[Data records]
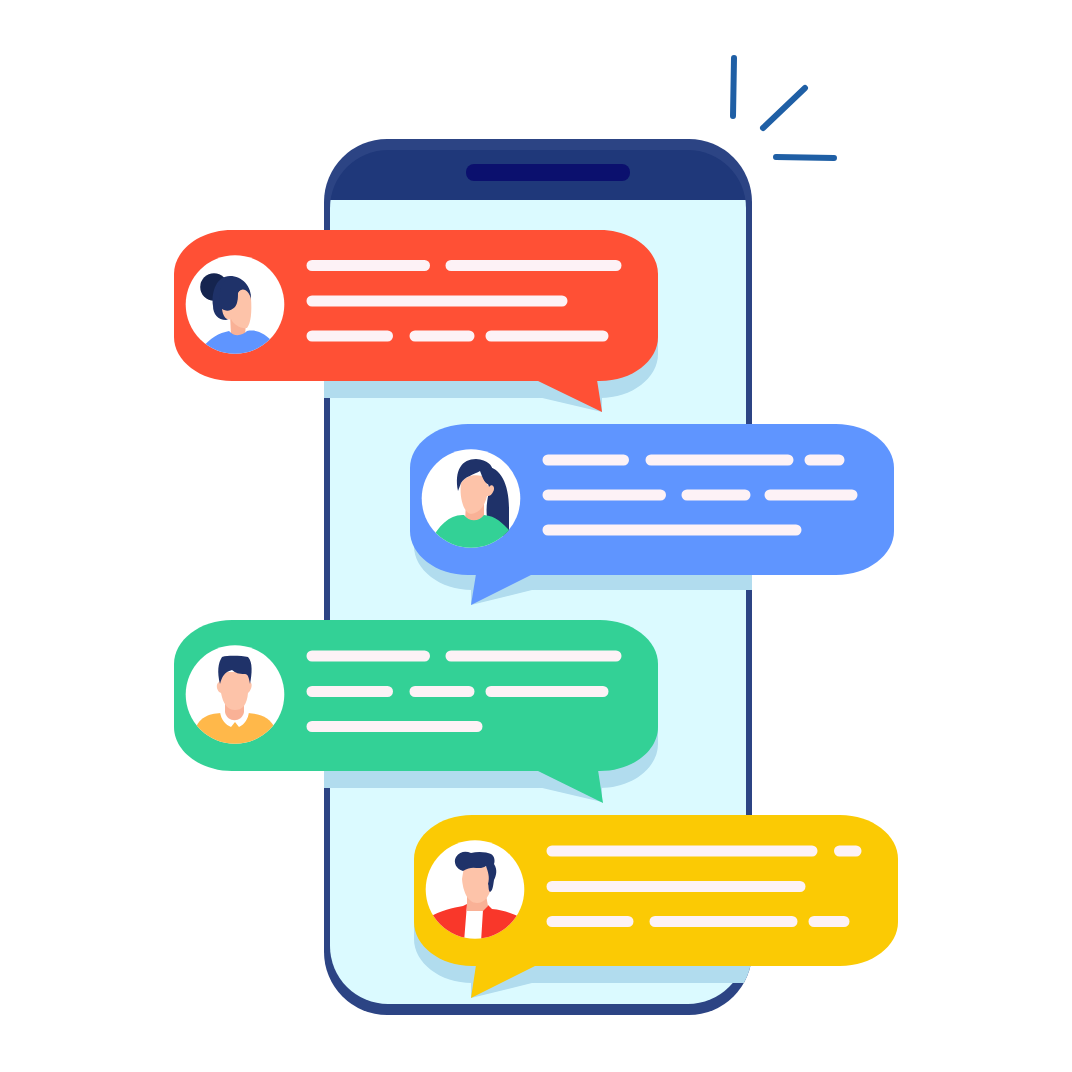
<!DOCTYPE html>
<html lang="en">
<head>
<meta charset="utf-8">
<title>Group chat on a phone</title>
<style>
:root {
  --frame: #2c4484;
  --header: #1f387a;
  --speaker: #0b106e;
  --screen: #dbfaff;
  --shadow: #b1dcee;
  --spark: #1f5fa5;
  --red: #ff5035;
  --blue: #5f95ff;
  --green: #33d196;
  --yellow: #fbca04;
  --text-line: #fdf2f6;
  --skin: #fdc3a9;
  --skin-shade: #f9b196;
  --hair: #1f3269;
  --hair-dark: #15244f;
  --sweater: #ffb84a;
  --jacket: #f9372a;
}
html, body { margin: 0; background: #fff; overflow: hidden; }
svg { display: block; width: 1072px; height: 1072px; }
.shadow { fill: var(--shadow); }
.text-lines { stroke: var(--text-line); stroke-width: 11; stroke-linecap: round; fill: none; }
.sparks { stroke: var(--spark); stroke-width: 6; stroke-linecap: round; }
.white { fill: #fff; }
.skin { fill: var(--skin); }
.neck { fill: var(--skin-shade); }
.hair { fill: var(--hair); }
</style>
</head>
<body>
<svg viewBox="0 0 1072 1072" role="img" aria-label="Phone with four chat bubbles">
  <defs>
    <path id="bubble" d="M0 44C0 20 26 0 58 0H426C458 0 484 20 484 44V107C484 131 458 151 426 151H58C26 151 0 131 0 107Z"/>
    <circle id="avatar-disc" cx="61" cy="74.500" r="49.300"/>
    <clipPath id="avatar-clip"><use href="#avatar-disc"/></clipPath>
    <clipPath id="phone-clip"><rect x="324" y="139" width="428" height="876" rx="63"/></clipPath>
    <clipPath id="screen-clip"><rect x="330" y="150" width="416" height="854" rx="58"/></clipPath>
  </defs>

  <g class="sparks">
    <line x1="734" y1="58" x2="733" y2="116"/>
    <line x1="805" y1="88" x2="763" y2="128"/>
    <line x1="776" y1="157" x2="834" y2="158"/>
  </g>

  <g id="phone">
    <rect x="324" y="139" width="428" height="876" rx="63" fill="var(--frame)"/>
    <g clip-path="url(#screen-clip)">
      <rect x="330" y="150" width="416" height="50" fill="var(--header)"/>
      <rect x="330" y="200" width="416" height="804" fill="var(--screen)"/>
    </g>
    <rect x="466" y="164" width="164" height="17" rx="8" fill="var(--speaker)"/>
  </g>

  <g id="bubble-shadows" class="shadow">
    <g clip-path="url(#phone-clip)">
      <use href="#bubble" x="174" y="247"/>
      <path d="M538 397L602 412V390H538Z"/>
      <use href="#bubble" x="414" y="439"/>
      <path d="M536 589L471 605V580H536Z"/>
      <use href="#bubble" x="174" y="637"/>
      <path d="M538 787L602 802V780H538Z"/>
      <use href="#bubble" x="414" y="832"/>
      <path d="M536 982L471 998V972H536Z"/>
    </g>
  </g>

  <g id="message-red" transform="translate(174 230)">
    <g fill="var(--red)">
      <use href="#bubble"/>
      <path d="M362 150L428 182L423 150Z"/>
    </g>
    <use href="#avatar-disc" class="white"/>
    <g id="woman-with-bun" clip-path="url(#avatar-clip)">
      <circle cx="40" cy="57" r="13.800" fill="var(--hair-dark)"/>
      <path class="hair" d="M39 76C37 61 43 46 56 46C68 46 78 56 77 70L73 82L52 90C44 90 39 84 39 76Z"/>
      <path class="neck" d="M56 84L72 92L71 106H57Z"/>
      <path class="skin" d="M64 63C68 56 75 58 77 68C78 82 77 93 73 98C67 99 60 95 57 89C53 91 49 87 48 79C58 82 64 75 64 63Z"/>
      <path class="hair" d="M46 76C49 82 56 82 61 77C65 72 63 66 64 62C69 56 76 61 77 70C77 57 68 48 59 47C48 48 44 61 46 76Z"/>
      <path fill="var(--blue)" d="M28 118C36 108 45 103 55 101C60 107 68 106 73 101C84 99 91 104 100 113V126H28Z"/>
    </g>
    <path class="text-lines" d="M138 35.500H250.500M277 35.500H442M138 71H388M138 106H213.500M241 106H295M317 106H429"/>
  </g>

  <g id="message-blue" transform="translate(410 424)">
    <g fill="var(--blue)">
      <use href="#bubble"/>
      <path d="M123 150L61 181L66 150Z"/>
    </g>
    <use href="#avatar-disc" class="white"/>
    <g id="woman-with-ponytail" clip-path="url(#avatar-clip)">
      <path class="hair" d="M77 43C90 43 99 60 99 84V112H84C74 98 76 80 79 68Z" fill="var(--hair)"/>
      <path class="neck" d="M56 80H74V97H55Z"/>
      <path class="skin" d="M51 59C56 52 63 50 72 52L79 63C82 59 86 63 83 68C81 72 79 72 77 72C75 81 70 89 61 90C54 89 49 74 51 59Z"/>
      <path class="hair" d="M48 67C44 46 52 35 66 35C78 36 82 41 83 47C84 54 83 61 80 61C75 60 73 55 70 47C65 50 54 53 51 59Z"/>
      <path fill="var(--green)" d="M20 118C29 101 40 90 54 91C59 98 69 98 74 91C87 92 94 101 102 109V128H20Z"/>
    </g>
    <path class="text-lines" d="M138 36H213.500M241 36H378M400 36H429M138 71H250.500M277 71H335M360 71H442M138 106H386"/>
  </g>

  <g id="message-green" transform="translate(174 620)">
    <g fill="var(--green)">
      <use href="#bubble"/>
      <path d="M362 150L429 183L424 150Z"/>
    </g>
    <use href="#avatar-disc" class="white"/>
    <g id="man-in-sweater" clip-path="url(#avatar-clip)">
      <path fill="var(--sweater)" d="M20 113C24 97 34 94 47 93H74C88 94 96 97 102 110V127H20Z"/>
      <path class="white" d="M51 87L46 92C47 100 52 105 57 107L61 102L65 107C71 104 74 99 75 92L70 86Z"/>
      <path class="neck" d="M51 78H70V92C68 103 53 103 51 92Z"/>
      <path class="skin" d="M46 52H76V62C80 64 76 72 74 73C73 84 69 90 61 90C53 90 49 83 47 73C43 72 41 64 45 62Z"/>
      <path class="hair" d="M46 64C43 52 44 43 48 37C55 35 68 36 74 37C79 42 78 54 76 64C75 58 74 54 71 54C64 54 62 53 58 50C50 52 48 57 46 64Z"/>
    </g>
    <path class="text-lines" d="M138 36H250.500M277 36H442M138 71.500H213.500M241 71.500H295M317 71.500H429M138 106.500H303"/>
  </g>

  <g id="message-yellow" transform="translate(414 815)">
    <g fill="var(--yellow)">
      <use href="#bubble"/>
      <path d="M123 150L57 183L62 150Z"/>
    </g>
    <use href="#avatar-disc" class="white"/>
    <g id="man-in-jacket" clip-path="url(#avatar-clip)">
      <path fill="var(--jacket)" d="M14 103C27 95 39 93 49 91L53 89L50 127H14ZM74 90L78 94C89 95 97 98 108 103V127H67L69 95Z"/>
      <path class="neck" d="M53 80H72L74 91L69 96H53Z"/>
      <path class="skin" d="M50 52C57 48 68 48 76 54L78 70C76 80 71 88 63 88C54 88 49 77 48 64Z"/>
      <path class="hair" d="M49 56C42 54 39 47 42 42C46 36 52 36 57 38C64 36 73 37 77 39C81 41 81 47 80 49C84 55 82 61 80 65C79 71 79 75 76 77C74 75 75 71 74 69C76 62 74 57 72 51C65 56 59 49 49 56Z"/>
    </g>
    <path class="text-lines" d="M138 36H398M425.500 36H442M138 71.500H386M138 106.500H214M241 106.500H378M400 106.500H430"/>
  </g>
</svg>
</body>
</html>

---

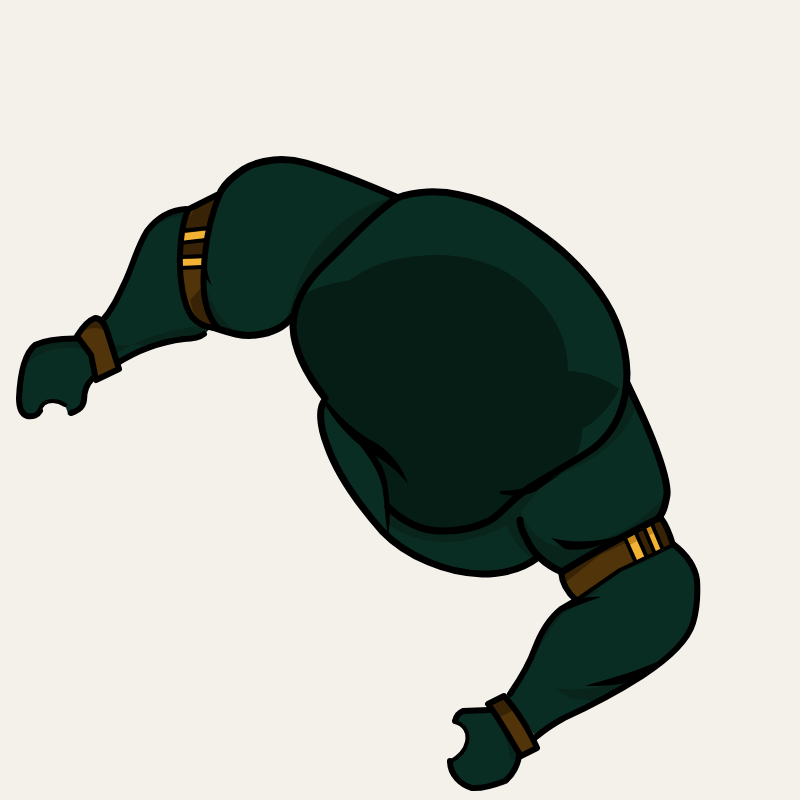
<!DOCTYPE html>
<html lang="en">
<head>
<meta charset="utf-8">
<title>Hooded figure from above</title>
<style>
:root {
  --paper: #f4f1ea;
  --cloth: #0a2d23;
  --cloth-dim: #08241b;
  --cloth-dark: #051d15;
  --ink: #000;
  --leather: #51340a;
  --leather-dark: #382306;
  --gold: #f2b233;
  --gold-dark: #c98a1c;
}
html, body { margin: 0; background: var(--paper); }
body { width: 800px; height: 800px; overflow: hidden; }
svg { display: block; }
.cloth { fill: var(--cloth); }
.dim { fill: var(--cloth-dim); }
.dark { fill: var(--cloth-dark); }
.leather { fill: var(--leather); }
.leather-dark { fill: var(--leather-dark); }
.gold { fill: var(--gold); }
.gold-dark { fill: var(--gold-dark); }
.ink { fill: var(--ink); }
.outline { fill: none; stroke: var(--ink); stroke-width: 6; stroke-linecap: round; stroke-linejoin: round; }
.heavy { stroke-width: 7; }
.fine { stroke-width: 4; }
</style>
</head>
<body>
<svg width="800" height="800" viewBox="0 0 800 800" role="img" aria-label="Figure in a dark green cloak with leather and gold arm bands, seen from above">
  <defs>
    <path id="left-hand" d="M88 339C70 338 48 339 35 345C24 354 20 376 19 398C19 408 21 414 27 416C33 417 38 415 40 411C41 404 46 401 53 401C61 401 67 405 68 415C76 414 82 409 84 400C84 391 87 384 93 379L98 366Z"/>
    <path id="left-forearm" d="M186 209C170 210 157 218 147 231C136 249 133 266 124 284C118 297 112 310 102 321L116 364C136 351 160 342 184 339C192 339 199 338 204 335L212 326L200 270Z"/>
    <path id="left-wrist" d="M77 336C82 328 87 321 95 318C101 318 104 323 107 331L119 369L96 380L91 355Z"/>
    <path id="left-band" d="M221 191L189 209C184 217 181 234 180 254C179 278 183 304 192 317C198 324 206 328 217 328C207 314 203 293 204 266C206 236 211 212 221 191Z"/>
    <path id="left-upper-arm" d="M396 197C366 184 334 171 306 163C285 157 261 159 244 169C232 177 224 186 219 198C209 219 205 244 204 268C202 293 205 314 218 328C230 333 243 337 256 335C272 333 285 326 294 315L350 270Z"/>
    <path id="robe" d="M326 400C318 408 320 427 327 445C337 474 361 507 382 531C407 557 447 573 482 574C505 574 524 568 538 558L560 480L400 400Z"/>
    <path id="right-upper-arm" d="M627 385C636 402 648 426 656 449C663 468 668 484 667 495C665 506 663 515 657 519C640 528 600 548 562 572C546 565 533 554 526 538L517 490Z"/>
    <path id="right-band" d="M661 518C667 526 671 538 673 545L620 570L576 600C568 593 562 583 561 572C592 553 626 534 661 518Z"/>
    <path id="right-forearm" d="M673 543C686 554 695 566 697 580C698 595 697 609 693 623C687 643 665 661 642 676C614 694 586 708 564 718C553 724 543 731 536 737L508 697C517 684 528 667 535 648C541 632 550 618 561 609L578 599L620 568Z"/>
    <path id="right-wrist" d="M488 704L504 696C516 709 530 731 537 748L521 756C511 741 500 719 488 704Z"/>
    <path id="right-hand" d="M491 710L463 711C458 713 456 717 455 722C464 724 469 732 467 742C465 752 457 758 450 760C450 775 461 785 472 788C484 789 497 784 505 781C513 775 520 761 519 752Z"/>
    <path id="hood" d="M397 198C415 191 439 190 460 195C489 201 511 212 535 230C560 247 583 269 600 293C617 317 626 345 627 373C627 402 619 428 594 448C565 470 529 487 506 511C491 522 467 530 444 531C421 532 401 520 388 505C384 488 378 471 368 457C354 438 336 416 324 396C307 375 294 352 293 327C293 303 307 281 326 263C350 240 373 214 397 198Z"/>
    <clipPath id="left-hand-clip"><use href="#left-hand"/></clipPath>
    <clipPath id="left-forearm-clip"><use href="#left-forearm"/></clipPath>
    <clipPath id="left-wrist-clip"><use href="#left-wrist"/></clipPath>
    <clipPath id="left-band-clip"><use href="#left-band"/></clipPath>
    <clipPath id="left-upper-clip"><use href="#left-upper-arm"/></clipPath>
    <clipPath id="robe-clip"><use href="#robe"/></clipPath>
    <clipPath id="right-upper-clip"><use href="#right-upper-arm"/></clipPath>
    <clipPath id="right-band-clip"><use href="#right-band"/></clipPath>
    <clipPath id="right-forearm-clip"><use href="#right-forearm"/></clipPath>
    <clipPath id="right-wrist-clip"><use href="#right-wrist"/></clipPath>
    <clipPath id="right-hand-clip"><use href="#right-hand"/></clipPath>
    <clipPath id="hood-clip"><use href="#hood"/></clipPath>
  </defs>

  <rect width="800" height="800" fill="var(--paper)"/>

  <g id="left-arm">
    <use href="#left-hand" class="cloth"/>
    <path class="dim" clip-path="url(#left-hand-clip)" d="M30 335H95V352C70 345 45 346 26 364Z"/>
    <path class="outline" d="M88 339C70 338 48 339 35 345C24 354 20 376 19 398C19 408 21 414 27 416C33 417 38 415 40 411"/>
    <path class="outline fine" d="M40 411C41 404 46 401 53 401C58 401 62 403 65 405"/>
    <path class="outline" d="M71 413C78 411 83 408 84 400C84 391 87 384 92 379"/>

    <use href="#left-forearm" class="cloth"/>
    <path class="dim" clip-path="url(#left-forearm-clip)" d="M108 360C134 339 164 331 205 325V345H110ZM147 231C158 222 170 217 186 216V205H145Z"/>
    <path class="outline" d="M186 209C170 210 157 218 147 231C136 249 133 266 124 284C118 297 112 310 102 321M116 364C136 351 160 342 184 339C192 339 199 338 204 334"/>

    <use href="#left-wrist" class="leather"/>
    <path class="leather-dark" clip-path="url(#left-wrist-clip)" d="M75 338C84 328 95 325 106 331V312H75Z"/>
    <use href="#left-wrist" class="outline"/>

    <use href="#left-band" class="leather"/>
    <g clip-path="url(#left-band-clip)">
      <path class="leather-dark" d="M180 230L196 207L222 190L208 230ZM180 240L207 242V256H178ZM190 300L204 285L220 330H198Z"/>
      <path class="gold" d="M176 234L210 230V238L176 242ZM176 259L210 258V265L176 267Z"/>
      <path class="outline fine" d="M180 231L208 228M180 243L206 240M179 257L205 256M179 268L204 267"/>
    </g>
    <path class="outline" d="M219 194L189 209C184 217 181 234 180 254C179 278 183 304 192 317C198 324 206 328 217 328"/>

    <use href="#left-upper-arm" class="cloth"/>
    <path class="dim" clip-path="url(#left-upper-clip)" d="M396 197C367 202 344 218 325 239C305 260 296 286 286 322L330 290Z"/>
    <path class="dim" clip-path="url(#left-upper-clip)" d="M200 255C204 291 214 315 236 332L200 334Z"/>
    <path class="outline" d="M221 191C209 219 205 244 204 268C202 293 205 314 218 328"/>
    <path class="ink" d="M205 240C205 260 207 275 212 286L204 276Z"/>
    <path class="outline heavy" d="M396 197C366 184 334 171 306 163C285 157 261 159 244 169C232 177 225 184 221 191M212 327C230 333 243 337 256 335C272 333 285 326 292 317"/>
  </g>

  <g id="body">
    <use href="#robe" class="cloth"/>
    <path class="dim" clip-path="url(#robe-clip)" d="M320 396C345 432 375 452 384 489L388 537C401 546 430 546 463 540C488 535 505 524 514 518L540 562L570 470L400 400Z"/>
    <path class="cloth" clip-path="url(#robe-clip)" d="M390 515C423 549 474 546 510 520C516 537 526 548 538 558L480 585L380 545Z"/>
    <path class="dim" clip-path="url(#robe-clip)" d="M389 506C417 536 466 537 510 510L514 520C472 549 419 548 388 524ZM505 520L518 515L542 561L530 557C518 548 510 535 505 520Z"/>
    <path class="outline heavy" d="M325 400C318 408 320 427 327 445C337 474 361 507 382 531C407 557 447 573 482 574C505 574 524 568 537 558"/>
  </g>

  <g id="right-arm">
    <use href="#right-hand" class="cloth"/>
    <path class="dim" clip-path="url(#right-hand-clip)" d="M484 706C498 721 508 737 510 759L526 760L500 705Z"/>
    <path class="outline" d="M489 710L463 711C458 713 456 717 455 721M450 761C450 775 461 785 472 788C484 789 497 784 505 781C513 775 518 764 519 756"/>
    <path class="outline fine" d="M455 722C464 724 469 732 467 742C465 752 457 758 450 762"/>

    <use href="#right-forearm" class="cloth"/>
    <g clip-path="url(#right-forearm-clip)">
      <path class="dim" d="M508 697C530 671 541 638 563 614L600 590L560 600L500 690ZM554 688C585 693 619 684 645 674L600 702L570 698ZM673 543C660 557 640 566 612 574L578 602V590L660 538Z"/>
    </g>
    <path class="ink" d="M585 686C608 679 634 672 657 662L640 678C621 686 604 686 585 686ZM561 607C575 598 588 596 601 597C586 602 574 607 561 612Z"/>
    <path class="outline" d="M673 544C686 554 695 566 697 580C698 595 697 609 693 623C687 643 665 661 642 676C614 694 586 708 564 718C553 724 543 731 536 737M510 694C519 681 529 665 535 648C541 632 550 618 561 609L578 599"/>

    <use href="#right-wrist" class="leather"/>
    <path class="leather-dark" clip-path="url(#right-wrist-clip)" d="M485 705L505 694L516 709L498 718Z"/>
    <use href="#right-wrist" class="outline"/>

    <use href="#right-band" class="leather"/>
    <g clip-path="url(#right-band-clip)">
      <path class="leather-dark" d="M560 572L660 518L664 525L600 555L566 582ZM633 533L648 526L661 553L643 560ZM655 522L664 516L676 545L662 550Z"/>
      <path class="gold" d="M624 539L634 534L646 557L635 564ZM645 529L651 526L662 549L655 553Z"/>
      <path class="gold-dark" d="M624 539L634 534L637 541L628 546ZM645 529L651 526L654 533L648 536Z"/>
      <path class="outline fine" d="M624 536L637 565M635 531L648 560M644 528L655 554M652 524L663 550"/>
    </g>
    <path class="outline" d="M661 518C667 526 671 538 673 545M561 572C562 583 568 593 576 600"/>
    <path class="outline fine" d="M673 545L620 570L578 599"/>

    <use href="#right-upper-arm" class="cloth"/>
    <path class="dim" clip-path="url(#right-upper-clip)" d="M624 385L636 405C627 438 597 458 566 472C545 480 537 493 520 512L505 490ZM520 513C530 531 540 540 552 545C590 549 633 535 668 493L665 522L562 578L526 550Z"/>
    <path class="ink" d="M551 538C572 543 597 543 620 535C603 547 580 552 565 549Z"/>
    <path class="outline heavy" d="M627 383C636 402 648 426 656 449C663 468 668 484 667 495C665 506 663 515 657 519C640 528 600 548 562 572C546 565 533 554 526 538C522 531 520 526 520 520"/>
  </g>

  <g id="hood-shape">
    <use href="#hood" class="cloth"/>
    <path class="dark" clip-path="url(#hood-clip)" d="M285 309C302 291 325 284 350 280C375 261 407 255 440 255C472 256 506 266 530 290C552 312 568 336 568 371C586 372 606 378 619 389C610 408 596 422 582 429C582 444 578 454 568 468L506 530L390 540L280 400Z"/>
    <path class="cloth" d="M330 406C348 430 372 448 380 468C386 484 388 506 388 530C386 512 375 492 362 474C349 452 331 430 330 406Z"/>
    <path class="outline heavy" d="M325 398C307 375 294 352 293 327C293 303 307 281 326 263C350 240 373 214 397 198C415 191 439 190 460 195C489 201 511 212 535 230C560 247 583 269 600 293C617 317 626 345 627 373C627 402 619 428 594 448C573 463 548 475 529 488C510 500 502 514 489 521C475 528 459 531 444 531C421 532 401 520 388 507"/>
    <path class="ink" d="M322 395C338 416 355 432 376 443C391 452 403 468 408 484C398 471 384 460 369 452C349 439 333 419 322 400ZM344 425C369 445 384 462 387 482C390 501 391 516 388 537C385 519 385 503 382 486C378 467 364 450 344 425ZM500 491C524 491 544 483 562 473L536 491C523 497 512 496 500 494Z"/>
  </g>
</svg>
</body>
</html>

[Exercise details]
Wherever a line of the records above contains the string "hidden", copy that line out.

[Exercise answer]
html, body { margin: 0; background: #fff; overflow: hidden; }
body { width: 800px; height: 800px; overflow: hidden; }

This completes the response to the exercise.